With Professor David Beim of the Finance & Economics Department moderating, Mr. Chavkin discussed his career and his own ethical code with a group of twelve students who hail from seven different countries. Mr. Chavkin was especially interested in hearing the thoughts of Chinese students as China’s industrial structure creates specific ethical issues for many private equity investors. Mr. Chavkin’s own ethical compass stems from an early decision to totally avoid questionable actions, however small, that can be the start of a “slippery downward slope” of compromised conduct. Most corporations are “amoral” in that they are (and should be) solely focused on shareholder return, which does not leave much scope for the personal ethics of an employee. However, Mr. Chavkin believes young corporate citizens need to quickly determine their own relative ethical boundaries and make decisions within these margins. He used the example Enron and its former CFO Andy Fastow; Mr. Chavkin opined that Andy Fastow did not start out as an unethical or corrupt executive, but rather, over time Fastow made decisions that incrementally strayed further and further from his ethical “comfort zone.”
Mr. Chavkin emphasized that a long term focus is critical, especially with respect to ethics. As soon as a company or individual crosses their own ethical line, they are beholden to someone else who can always try to leverage or manipulate future decision-making. In the long-run, this makes for a weak business strategy as companies become constrained and encumbered by their own tangled web of lies, omissions and shady alliances. Entire corporations (as evidenced by the collapse of Arthur Andersen) can be destroyed by the flawed judgment of just a few individuals who fail to consider the long term consequences of their decisions. Mr. Chavkin also highlighted the benefit of having a strong global brand when presented with ethical dilemmas, in that many foreign businesses are respectful of the whistle-blowing power of a company with JP Morgan’s stature. In contrast, he believed that smaller companies or individuals are more susceptible to pressure to bend the rules in order to win business.
On a positive note, Mr. Chavkin believes that the tide is changing in business ethics. The consequences of breaking various ethical regulations - for example the penalties for bribery - are now so severe that most companies are reluctant to stray from the “straight and narrow.” The United States is spearheading this effort, with European countries quickly following suit. A recent item in the press reported that Lucent Technologies dismissed four executives in its Chinese operations for bribe-taking which suggests that companies are adopting zero-tolerance policies for illegal and unethical behavior.

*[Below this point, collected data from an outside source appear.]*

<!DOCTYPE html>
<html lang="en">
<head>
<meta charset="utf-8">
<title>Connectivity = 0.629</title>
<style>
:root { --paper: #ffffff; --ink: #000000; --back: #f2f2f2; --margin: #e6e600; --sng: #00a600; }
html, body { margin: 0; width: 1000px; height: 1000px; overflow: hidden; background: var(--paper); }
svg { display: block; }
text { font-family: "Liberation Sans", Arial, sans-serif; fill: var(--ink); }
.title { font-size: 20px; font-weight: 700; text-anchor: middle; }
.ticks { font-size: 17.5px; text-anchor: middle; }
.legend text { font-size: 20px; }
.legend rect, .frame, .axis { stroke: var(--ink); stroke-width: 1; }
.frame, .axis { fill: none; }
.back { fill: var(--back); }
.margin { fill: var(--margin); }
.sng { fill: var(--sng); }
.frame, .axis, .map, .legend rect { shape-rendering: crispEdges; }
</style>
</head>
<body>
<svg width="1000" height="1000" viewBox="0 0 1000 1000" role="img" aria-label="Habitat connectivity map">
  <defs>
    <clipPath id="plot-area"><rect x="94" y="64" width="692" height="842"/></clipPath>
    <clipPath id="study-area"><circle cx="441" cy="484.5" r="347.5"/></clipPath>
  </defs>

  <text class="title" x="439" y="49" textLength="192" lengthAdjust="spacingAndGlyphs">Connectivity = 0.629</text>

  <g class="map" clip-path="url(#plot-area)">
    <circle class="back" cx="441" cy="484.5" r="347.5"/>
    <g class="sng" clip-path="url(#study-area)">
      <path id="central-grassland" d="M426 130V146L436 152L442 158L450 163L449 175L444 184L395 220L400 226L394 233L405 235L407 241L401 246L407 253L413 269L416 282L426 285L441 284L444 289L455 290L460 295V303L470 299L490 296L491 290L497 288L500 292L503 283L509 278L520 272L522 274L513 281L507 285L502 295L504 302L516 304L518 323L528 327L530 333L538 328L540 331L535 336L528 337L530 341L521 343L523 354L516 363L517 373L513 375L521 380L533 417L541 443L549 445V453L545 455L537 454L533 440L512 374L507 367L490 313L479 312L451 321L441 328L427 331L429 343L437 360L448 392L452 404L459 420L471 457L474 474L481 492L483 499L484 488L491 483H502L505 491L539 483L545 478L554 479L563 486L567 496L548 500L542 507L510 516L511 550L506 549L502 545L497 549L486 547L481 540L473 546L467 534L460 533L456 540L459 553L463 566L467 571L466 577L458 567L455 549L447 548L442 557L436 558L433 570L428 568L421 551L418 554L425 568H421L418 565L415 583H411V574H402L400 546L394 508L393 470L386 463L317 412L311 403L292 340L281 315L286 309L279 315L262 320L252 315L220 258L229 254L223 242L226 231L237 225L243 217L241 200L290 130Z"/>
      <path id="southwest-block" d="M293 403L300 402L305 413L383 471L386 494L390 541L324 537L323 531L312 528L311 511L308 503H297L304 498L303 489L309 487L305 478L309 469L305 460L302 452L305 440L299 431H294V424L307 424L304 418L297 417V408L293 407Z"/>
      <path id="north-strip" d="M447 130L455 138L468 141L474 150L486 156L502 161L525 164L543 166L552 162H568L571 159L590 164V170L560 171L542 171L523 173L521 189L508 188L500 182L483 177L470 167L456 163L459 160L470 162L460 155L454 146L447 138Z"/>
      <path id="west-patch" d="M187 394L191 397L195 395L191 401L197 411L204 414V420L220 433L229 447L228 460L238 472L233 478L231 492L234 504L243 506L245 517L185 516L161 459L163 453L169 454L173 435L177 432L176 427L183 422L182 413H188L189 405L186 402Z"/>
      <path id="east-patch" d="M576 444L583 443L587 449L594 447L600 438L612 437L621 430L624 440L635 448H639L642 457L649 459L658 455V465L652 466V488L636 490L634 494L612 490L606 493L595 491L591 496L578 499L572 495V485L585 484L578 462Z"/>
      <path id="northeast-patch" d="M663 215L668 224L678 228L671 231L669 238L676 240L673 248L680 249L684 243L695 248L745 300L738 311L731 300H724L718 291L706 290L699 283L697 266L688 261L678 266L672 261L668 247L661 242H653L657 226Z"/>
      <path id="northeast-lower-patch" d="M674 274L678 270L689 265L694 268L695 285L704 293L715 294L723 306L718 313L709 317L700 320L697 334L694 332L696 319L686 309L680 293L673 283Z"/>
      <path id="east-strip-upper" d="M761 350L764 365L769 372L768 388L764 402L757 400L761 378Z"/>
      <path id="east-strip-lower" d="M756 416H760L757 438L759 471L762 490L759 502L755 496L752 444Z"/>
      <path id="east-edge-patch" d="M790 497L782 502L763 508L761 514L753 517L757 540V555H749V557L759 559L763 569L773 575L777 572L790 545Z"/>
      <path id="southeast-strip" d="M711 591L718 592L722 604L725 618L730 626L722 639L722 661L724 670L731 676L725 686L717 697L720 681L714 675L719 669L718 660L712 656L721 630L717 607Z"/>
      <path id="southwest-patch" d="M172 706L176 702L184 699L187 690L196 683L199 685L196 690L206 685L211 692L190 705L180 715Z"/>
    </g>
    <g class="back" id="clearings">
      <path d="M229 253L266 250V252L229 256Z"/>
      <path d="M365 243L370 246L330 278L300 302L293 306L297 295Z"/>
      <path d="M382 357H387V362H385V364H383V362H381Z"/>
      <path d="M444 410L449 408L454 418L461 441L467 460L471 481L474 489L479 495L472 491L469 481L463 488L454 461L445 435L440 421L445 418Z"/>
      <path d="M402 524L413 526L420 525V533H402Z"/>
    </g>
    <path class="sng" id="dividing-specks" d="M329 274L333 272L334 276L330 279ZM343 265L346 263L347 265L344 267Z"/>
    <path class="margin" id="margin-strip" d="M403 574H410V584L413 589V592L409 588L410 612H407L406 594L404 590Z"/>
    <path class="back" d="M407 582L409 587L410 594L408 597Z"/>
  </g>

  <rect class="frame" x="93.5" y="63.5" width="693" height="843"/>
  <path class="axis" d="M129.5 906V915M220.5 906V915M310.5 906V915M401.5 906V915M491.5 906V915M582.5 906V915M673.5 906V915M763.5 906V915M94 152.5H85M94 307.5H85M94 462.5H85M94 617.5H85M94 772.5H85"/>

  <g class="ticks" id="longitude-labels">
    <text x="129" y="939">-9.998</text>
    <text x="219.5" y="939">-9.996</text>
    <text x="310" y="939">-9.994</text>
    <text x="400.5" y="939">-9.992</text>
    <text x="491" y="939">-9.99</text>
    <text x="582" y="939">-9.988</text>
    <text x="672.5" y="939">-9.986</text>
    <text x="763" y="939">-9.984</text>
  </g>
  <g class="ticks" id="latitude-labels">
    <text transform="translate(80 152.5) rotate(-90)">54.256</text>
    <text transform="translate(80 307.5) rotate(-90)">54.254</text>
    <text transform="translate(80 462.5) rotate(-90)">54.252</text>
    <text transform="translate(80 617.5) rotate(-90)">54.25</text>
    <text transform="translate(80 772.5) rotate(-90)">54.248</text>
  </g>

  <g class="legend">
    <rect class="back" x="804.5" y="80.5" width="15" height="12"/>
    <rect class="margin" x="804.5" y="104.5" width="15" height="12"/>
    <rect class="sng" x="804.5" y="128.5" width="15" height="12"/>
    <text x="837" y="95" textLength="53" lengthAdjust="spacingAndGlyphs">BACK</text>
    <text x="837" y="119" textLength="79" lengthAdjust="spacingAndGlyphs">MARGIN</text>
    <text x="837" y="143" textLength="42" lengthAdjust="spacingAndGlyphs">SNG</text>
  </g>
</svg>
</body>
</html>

Note: The Paul M. Montrone Seminar Series on Ethics is now organized by Leadership and Ethics Board of the Sanford C. Bernstein & Co. Center for Leadership and Ethics

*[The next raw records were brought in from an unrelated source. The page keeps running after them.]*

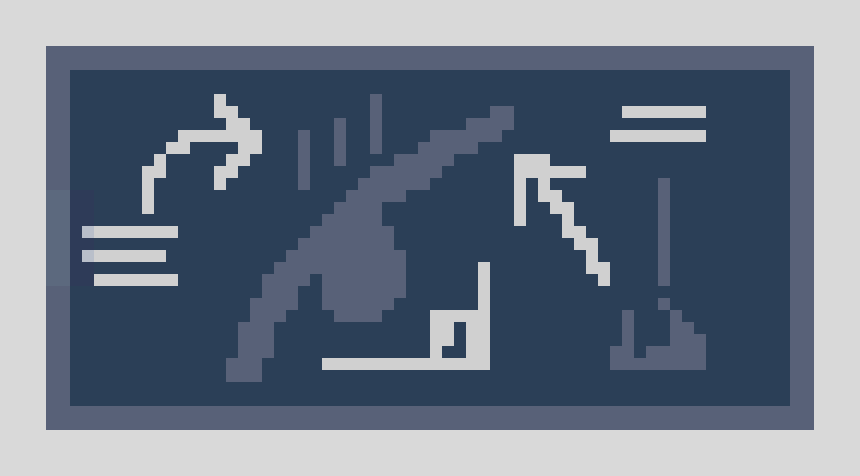
<!DOCTYPE html>
<html lang="en">
<head>
<meta charset="utf-8">
<title>Pixel diagram panel</title>
<style>
:root {
  --ground: #d9d9d9;
  --frame: #586178;
  --panel: #2b3f57;
  --chalk: #d0d0d0;
  --tab-frame: #5c697e;
  --tab-panel: #2e3b58;
  --tab-chalk: #b9bfca;
}
html, body { margin: 0; background: var(--ground); overflow: hidden; }
svg { display: block; width: 860px; height: 476px; shape-rendering: crispEdges; }
.ground { fill: var(--ground); }
.frame, .muted { fill: var(--frame); }
.panel { fill: var(--panel); }
.chalk { fill: var(--chalk); }
.tab-frame { fill: var(--tab-frame); }
.tab-panel { fill: var(--tab-panel); }
.tab-chalk { fill: var(--tab-chalk); }
</style>
</head>
<body>
<svg viewBox="0 0 860 476" role="img" aria-label="Pixel diagram with arrows, a swinging stick, a right angle and note lines">
  <rect class="ground" width="860" height="476"/>
  <rect class="frame" x="46" y="46" width="768" height="384"/>
  <rect class="panel" x="70" y="70" width="720" height="336"/>

  <g id="side-tab">
    <rect class="tab-frame" x="46" y="190" width="24" height="96"/>
    <rect class="tab-panel" x="70" y="190" width="24" height="96"/>
  </g>

  <g id="left-notes">
    <rect class="chalk" x="94" y="226" width="84" height="12"/>
    <rect class="chalk" x="94" y="250" width="72" height="12"/>
    <rect class="chalk" x="94" y="274" width="84" height="12"/>
    <rect class="tab-chalk" x="82" y="226" width="12" height="12"/>
    <rect class="tab-chalk" x="82" y="250" width="12" height="12"/>
  </g>

  <path id="curved-arrow" class="chalk" d="M214 94H226V106H238V118H250V130H262V154H250V166H238V178H226V190H214V166H226V154H238V142H190V154H166V178H154V214H142V166H154V154H166V142H178V130H238V130H226V118H214Z"/>

  <g id="motion-lines" class="muted">
    <rect x="298" y="130" width="12" height="60"/>
    <rect x="334" y="118" width="12" height="48"/>
    <rect x="370" y="94" width="12" height="60"/>
  </g>

  <path id="stick" class="muted" d="M490 106H514V130H502V142H478V154H454V166H442V178H430V190H406V202H382V226H394V250H406V298H394V310H382V322H334V310H322V274H310V286H298V310H286V322H274V358H262V382H226V358H238V322H250V298H262V274H274V262H286V250H298V238H310V226H322V214H334V202H346V190H358V178H370V166H394V154H418V142H430V130H466V118H490Z"/>

  <g id="right-angle" class="chalk">
    <rect x="322" y="358" width="168" height="12"/>
    <rect x="478" y="262" width="12" height="96"/>
    <path d="M430 310H478V358H466V322H454V346H442V358H430Z"/>
  </g>

  <path id="diagonal-arrow" class="chalk" d="M514 154H550V166H586V178H550V190H562V202H574V226H586V238H598V262H610V286H598V274H586V250H574V238H562V214H550V202H538V178H526V226H514Z"/>

  <g id="right-notes" class="chalk">
    <rect x="622" y="106" width="84" height="12"/>
    <rect x="610" y="130" width="96" height="12"/>
  </g>

  <g id="falling-mark" class="muted">
    <rect x="658" y="178" width="12" height="108"/>
    <rect x="658" y="298" width="12" height="12"/>
    <path d="M622 310H634V358H646V346H670V310H682V322H694V334H706V370H610V346H622Z"/>
  </g>
</svg>
</body>
</html>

Watch the trailer for our interactive debate entitled “Financial Innovation: A Risky Business?”
The Small Worlds of Corporate Governance
Identifies "structural breaks" — privatization, for example, or globalization — and assesses why powerful actors across countries behave similarly or differently in terms of network properties and corporate governance.